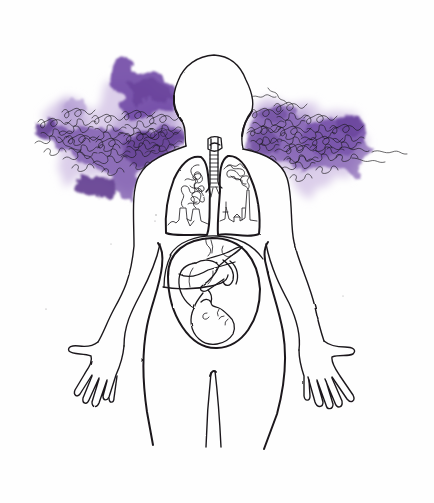
<!DOCTYPE html>
<html lang="en">
<head>
<meta charset="utf-8">
<title>Air pollution and pregnancy illustration</title>
<style>
:root{--paper:#fefefe;--ink:#1b191c;--violet:#7049a6;--deep:#553088;--mist:#b6a0d4;--pale:#dccfea}
html,body{margin:0;background:var(--paper);overflow:hidden}
svg{display:block;width:434px;height:503px}
.line{fill:none;stroke:var(--ink);stroke-linecap:round;stroke-linejoin:round}
.body{stroke-width:1.4}
.heavy{stroke-width:2}
.organ{stroke-width:1.3}
.fine{stroke-width:.8}
.hair{stroke-width:.65}
.paper{fill:var(--paper)}
.violet{fill:var(--violet)}
.deep{fill:var(--deep)}
.mist{fill:var(--mist)}
.pale{fill:var(--pale)}
</style>
</head>
<body>
<svg viewBox="0 0 434 503" role="img" aria-label="Line drawing of a pregnant woman with violet smoke behind her shoulders and smoking chimneys inside her lungs">
<defs>
<filter id="wash" x="-20%" y="-20%" width="140%" height="140%">
<feTurbulence type="fractalNoise" baseFrequency=".06" numOctaves="4" seed="8" result="grain"/>
<feDisplacementMap in="SourceGraphic" in2="grain" scale="15" xChannelSelector="R" yChannelSelector="G"/>
<feGaussianBlur stdDeviation="1.3"/>
</filter>
<filter id="soft" x="-30%" y="-30%" width="160%" height="160%">
<feTurbulence type="fractalNoise" baseFrequency=".04" numOctaves="3" seed="3" result="grain"/>
<feDisplacementMap in="SourceGraphic" in2="grain" scale="18" xChannelSelector="R" yChannelSelector="G"/>
<feGaussianBlur stdDeviation="4.5"/>
</filter>
<filter id="pen" x="-5%" y="-5%" width="110%" height="110%">
<feTurbulence type="fractalNoise" baseFrequency=".09" numOctaves="2" seed="5" result="grain"/>
<feDisplacementMap in="SourceGraphic" in2="grain" scale="1.6" xChannelSelector="R" yChannelSelector="G"/>
</filter>
<g id="curls">
<path d="M0 6c4-7 9 2 6 5s-6-3 0-5 8-6 12-2-3 9-5 5 7-8 11-3 6 1 9-2"/>
<path d="M3 17c5-3 6 5 10 3s0-8 5-7 2 8 7 6 4-6 9-3"/>
<path d="M-3 27c6-6 8 3 13 0s-2-7 4-7 3 9 9 6 1-7 8-5"/>
<path d="M6 36c3-6 8-3 6 1s8 3 9-2 6-3 7 1"/>
</g>
</defs>

<g id="smoke-left">
<g filter="url(#soft)">
<path class="pale" d="M44 112L72 96 96 108 112 84 150 82 182 112 184 150 146 160 134 196 94 172 66 182 60 150Z"/>
<path class="mist" d="M62 102L78 104 90 124 72 138 52 130ZM120 112L170 100 180 140 130 150 108 132Z" opacity=".8"/>
</g>
<g filter="url(#wash)">
<path class="violet" d="M110 64L126 58 136 71 158 75 174 90 178 108 160 106 150 116 128 120 118 110 121 96 107 84Z" opacity=".9"/>
<path class="violet" d="M32 121L52 117 58 127 74 126 94 130 114 126 134 138 152 130 170 124 185 130 184 146 160 156 138 172 133 202 118 192 112 176 92 166 78 160 66 150 52 142 36 136Z" opacity=".72"/>
<path class="deep" d="M32 121L50 117 56 128 46 136 36 134ZM124 142L150 132 178 128 184 140 164 152 140 166 126 160Z" opacity=".6"/>
<path class="deep" d="M78 172L96 175 113 179 117 189 110 203 94 196 75 187Z" opacity=".85"/>
<path class="deep" d="M128 84L150 78 168 88 172 101 150 98 134 106Z" opacity=".4"/>
<path class="mist" d="M66 102L82 97 89 108 78 118 64 114Z" opacity=".75"/>
</g>
</g>

<g id="smoke-right">
<g filter="url(#soft)">
<path class="pale" d="M250 110L270 98 296 104 330 108 356 112 364 142 350 176 326 184 312 198 294 182 270 164 246 158Z"/>
<path class="mist" d="M256 112L290 106 318 120 344 118 352 150 318 166 284 162 252 148Z" opacity=".85"/>
</g>
<g filter="url(#wash)">
<path class="violet" d="M254 111L278 107 296 112 304 124 330 120 340 114 360 116 366 132 372 150 358 162 362 178 346 172 326 166 304 170 280 160 256 158 244 148 250 128Z" opacity=".62"/>
<path class="violet" d="M304 124L338 116 360 116 368 138 350 154 324 158 304 148Z" opacity=".65"/>
<path class="deep" d="M246 138L262 128 282 138 278 152 256 156ZM336 118L358 116 364 132 350 140Z" opacity=".4"/>
<path class="deep" d="M260 112L276 108 286 116 270 124Z" opacity=".35"/>
</g>
</g>

<g id="smoke-curls" class="line hair">
<use href="#curls" x="38" y="116"/>
<use href="#curls" x="62" y="106"/>
<use href="#curls" x="66" y="132"/>
<use href="#curls" x="92" y="112"/>
<use href="#curls" x="96" y="136"/>
<use href="#curls" x="122" y="108"/>
<use href="#curls" x="124" y="130"/>
<use href="#curls" x="147" y="112"/>
<use href="#curls" x="148" y="126" opacity=".7"/>
<use href="#curls" x="250" y="106"/>
<use href="#curls" x="248" y="124"/>
<use href="#curls" x="274" y="100"/>
<use href="#curls" x="278" y="124"/>
<use href="#curls" x="284" y="142"/>
<use href="#curls" x="304" y="112"/>
<use href="#curls" x="310" y="134"/>
<use href="#curls" x="330" y="122"/>
<path d="M80 151c4 8 10 2 13 9s9 3 12 10M58 137c6 1 4 8 9 9s8 5 14 4M340 148c8-4 10 4 16 1s8 5 13 2M352 158c9 0 11 5 18 3s8 3 15 1M372 152c8-4 12 3 20 0s8 3 15 2M268 88c3 6 8 2 10 8s7 2 9 8M250 99c5-7 9 1 14-3s7 3 12 1"/>
</g>

<g id="figure" filter="url(#pen)">
<path id="figure-fill" class="paper" d="M184 146C185 135 184 126 180 119 173 108 172 96 178 80 184 64 198 56 214 55 232 56 240 66 246 79 253 93 255 106 250 115 244 124 241 132 243 149 266 154 282 164 287 178 294 195 290 222 294 243L323 342 300 350 292 318 267 245 264 262C277 300 285 340 285 375L265 448H153C143 400 140 360 147 325L163 265 158 243 125 325 124 346 98 342C112 310 126 290 133 250 134 220 130 190 139 176 148 161 166 154 184 146Z"/>

<g id="outline" class="line body">
<path d="M186 146C184 136 187 127 181 120 172 109 172 95 178 81 184 65 198 56 214 55 232 56 241 67 246 80 253 94 255 106 250 115 243 124 240 135 243 149"/>
<path class="heavy" d="M174 96C173 107 177 115 182 121M252 111Q244 121 242 136"/>
<path d="M186 146C166 153 147 160 139 176 131 190 134 220 134 246 131 278 123 293 114 309 107 322 103 334 98 342"/>
<path d="M243 149C264 153 282 162 287 178 293 196 290 225 294 242 299 264 309 282 315 307Q319 326 324 341"/>
<path d="M160 244C156 264 148 280 140 295 131 312 124 326 124 346"/>
<path d="M266 244C271 269 281 288 289 303 296 318 301 334 299 350"/>
<path class="heavy" d="M158 243C163 249 163 257 162 266 160 286 151 305 147 326 141 357 143 385 147 412L153 445"/>
<path class="heavy" d="M268 242C263 249 264 259 267 269 271 289 279 309 283 332 288 362 284 388 277 414L264 449"/>
<path d="M206 447Q207 410 211 373M221 447Q219 405 215 371"/>
<path class="heavy" d="M210 376Q212 369 216 372"/>
</g>

<g id="left-hand" class="line body">
<path d="M98 342C93 346 86 347 79 346 72 345 67 347 69 351 73 355 83 353 91 356 93 362 88 368 84 375L75 390C73 395 77 398 80 394L92 375"/>
<path d="M92 376L83 398C82 404 87 405 89 400L99 378M99 379L92 402C92 408 97 408 99 403L107 380M107 381L103 396C103 401 107 401 109 397L116 375C120 366 123 357 124 346"/>
<path d="M109 398C109 404 114 403 114 398L117 376"/>
</g>
<g id="right-hand" class="line body">
<path d="M324 341C330 346 337 347 345 347 353 347 357 350 353 354 347 357 340 354 332 357 331 363 336 370 340 376L353 395C356 401 351 404 347 399L332 377"/>
<path d="M332 378L342 401C343 408 337 409 335 403L325 379M326 381L333 404C333 410 327 410 326 405L317 380M317 381L323 402C323 408 317 408 315 402L308 377"/>
<path d="M299 350C299 359 301 367 304 376L304 396C305 402 310 401 310 396L309 380"/>
</g>

<g id="windpipe" class="line organ">
<path d="M208 139Q213 135 221 138L222 148Q215 154 208 149ZM210 145Q214 141 220 145M211 139V149M218 138V150"/>
<path d="M210 151V180Q211 187 206 192M218 151V178Q217 185 222 188"/>
<path class="fine" d="M210 155h8M210 159h8M210 163h8M210 167h8M210 171h8M210 175h8M210 179h8M211 183h6M210 187h8"/>
<path class="fine" d="M213 188L211 197M216 187L219 194"/>
</g>

<g id="lungs" class="line organ">
<path class="heavy" d="M201 157C190 155 181 164 174 179 167 197 165 218 166 233 175 237 193 234 207 235 211 224 209 209 210 194 208 180 209 163 201 157Z"/>
<path class="heavy" d="M228 156C220 160 219 175 220 191 219 207 217 223 218 235 231 232 247 239 259 234 261 216 258 195 251 179 246 165 238 155 228 156Z"/>
</g>

<g id="factories" class="line fine">
<path d="M168 225Q172 219 176 223L179 220 180 208H186L187 219 191 221 193 209H199L201 221 208 224M187 219L190 226 194 221"/>
<path d="M220 221L225 219 226 207 229 219 234 222V217H240V221L245 218 247 190H249L250 220 257 221M226 207V202M223 212h5M234 217L237 214 240 217M242 220V208H245"/>
</g>
<g id="factory-smoke" class="line fine">
<path d="M183 207c-5-5 3-9 0-13s-2-9 3-8 2 8 7 7-2-9 3-10-4-7-1-10 8 1 5 5-8-2-9-6 4-8 8-7"/>
<path d="M196 208c-6-4 1-8-3-11s4-8 7-4-3 8 2 9 1-10-3-12 4-7 5-2-7 4-9 0 3-7-1-9 4-8 7-4 1 8-3 8"/>
<path d="M188 204c4-3 8 2 11-1s-4-8-7-6 1 7 5 5M190 186c4 5 9-1 12 5M185 180c4-4 7 3 11-1"/>
<path d="M248 189c-2-5-7-2-6-7s-7 0-7-4-7 2-8-3 4-6 8-4 3 6 7 5 3-6-1-7-8 1-9-2-6-1-8 2"/>
<path d="M248 189c4-5-3-6 0-10s-5-4-7-1 2 7 5 6M227 166c4-4 7 3 11-1s4 4 7 3M231 176c4 5 7 0 10 5"/>
</g>

<g id="womb" class="line organ">
<path class="heavy" d="M168 276C168 252 186 239 212 238 242 238 258 259 260 289 260 320 243 347 217 348 190 349 168 315 168 276Z"/>
<path d="M170 255C178 242 196 235 217 236 241 237 254 246 263 259M164 287Q164 269 171 255"/>
</g>

<g id="baby" class="line organ">
<path d="M194 308C189 318 190 331 199 339 209 348 226 345 233 334 236 327 234 320 229 316 225 312 222 309 219 308 215 306 211 307 211 302"/>
<path d="M194 308C184 302 178 291 179 279 180 269 187 264 196 263"/>
<path d="M196 263C204 258 215 260 219 266 216 274 209 281 202 286 198 290 203 293 208 290L224 279"/>
<path d="M179 274C188 279 198 276 208 270L235 262M163 287C177 290 197 289 211 286 220 284 227 282 228 275"/>
<path d="M219 266C226 259 235 254 242 247 237 246 232 251 226 253 218 256 212 257 207 259"/>
<path d="M223 260C230 265 235 271 233 280 230 288 224 286 223 281M230 261C238 267 239 277 236 284"/>
<path d="M211 302C208 298 204 299 201 302M203 293C199 298 195 303 194 308M208 290Q213 295 211 302"/>
<path class="fine" d="M219 309Q216 313 218 316M224 316Q220 316 219 319M228 319Q224 322 225 325M207 313Q202 313 203 318 206 321 209 317"/>
<path class="fine" d="M206 238Q205 244 209 247 213 251 208 256M211 240Q214 247 212 253M223 246Q219 254 228 257 239 253 242 247M193 268Q187 276 190 287M213 271Q214 278 208 284"/>
</g>
</g>

<g id="ink-specks" fill="var(--ink)" opacity=".45">
<circle cx="156" cy="215" r=".7"/><circle cx="155" cy="221" r=".6"/><circle cx="111" cy="244" r=".5"/><circle cx="46" cy="309" r=".6"/><circle cx="343" cy="296" r=".5"/>
</g>
</svg>
</body>
</html>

• • • • •

WHAT THE EXERCISE ASKS:
Calculate how many lines of the material include the string "fractalNoise", and state that number by itself.

EXPECTED ANSWER:
3